* How to complete this task
Which lines below contain "none"? Pull them out.
::::::::
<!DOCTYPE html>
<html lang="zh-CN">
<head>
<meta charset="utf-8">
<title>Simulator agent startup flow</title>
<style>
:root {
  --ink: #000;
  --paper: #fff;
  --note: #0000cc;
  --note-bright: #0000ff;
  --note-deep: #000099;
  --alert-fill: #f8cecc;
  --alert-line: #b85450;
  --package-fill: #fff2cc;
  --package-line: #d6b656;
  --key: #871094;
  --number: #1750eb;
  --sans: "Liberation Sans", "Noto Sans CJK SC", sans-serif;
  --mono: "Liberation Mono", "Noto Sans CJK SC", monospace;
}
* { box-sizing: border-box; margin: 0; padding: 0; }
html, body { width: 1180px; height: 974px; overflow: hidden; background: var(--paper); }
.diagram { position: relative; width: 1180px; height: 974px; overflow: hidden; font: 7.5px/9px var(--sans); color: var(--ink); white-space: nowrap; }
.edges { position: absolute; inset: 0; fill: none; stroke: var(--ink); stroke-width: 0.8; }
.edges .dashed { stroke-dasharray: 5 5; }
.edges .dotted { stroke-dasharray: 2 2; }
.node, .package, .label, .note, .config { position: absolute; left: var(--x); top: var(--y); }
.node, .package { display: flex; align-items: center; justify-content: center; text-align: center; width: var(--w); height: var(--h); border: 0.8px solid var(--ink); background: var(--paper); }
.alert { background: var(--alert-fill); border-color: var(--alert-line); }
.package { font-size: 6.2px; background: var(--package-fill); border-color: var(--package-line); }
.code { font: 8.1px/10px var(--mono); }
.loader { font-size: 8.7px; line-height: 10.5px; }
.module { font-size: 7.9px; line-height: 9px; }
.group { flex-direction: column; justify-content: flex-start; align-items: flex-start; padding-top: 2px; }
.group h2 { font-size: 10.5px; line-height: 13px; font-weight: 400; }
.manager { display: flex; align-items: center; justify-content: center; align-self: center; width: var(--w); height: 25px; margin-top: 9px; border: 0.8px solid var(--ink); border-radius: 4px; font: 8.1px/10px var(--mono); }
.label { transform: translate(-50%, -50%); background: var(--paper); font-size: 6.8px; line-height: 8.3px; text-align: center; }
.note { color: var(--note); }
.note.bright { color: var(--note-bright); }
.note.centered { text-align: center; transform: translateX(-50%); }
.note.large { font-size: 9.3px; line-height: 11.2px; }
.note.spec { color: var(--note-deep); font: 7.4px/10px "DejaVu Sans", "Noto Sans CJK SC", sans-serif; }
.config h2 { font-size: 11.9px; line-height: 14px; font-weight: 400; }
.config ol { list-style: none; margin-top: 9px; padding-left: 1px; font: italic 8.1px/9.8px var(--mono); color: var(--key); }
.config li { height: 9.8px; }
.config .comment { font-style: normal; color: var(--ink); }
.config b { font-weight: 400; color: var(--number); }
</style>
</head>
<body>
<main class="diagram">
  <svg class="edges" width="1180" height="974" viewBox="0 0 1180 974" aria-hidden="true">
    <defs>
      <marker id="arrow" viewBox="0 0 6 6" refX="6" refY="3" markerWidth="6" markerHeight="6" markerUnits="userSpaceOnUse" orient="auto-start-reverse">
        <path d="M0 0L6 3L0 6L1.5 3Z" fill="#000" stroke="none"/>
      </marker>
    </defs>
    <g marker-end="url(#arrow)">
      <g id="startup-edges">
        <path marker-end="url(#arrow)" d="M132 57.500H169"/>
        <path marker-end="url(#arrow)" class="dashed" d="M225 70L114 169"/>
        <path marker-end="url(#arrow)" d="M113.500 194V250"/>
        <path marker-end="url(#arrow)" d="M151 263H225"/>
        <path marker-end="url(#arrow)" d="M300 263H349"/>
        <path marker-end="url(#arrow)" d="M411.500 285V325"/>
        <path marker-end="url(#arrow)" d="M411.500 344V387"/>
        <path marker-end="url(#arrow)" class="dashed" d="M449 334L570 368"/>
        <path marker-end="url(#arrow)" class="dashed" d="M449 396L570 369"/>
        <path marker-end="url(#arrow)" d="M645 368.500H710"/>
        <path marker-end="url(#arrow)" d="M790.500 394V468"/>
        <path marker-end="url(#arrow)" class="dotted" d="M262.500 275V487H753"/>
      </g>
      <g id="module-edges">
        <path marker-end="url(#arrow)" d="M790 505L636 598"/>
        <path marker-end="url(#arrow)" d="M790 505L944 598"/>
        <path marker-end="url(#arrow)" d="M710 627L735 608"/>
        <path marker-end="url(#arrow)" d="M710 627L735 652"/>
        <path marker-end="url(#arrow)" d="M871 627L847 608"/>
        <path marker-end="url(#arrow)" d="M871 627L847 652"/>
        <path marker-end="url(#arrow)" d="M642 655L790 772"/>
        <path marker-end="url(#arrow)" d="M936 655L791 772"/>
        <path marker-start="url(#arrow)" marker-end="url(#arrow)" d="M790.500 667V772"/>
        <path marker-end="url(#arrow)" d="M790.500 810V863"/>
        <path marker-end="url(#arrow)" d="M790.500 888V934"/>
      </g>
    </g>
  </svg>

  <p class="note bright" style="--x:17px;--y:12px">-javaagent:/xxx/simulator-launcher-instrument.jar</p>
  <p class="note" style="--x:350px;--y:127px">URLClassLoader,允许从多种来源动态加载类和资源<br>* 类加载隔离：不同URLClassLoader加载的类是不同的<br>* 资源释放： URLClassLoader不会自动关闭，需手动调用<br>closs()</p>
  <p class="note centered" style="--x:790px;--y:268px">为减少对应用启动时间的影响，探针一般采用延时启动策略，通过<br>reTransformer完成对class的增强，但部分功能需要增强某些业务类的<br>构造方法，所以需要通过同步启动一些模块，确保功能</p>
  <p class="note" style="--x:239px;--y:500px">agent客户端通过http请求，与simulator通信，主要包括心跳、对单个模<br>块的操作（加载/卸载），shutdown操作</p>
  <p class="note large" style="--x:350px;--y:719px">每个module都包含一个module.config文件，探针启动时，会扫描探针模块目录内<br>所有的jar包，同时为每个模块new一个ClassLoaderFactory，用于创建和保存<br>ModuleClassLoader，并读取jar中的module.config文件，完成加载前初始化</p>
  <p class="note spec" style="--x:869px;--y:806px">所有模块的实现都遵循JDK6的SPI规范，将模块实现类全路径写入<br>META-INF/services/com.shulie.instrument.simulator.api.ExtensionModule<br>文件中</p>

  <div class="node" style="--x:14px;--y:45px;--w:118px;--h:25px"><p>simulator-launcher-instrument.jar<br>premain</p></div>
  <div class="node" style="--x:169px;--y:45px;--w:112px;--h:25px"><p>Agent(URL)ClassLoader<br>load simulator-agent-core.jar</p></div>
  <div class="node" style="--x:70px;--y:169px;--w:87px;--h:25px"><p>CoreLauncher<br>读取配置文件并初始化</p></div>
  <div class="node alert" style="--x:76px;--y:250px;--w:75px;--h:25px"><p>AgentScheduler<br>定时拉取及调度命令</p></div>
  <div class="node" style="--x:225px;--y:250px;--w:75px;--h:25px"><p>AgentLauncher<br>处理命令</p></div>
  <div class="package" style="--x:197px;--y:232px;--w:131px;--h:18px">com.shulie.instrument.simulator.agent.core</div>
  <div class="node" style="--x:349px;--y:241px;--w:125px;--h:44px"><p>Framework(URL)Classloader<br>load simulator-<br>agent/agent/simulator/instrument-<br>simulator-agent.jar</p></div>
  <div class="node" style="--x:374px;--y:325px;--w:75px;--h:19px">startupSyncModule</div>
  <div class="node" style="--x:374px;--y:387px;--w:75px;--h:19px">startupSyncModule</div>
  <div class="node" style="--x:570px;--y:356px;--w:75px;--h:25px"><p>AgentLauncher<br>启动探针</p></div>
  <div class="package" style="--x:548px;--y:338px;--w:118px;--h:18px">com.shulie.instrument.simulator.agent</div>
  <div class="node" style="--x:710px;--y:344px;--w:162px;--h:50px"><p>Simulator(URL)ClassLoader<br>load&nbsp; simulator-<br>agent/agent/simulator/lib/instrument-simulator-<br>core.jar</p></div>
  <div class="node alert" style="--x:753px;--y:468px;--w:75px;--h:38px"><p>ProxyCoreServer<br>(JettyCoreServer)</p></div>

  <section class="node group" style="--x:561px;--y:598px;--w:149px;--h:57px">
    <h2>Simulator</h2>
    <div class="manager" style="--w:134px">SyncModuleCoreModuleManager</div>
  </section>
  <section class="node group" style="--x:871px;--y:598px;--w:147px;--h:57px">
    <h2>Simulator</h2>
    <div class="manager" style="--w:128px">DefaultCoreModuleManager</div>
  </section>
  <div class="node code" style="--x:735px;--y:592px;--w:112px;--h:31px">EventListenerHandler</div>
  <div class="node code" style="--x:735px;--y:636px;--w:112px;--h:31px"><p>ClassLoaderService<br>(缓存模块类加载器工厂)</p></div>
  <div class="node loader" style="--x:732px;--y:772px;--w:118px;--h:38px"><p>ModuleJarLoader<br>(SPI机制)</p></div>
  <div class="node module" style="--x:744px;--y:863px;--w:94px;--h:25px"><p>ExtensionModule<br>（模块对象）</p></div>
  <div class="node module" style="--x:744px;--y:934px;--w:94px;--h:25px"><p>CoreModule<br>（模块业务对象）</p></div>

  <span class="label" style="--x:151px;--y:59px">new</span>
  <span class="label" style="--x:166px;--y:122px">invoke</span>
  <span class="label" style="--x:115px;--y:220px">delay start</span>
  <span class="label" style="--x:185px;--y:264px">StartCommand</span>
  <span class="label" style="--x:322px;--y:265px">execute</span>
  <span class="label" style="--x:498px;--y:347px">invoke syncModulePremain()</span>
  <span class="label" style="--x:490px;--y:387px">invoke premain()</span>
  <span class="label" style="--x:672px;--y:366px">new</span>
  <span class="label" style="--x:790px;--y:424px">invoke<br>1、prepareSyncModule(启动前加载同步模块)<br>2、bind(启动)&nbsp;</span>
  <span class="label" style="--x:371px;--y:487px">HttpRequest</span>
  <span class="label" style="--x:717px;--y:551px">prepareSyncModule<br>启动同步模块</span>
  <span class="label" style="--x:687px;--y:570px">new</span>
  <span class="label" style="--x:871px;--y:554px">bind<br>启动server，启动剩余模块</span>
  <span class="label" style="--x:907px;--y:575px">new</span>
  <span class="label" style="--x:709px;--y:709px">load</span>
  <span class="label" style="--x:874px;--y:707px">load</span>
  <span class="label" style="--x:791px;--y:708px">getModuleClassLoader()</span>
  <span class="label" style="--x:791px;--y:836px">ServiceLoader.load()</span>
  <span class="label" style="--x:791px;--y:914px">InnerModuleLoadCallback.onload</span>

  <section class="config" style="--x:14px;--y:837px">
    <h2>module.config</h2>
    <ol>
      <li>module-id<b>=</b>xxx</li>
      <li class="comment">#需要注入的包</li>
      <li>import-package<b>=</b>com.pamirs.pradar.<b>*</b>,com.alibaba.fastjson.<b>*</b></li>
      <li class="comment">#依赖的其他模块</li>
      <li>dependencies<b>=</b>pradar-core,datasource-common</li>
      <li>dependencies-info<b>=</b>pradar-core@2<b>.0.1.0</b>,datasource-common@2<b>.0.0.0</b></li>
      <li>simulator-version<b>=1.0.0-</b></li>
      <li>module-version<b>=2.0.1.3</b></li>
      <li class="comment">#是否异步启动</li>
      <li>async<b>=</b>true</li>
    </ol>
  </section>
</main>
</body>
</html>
::::::::
* Response to this task
.edges { position: absolute; inset: 0; fill: none; stroke: var(--ink); stroke-width: 0.8; }
.config ol { list-style: none; margin-top: 9px; padding-left: 1px; font: italic 8.1px/9.8px var(--mono); color: var(--key); }
        <path d="M0 0L6 3L0 6L1.5 3Z" fill="#000" stroke="none"/>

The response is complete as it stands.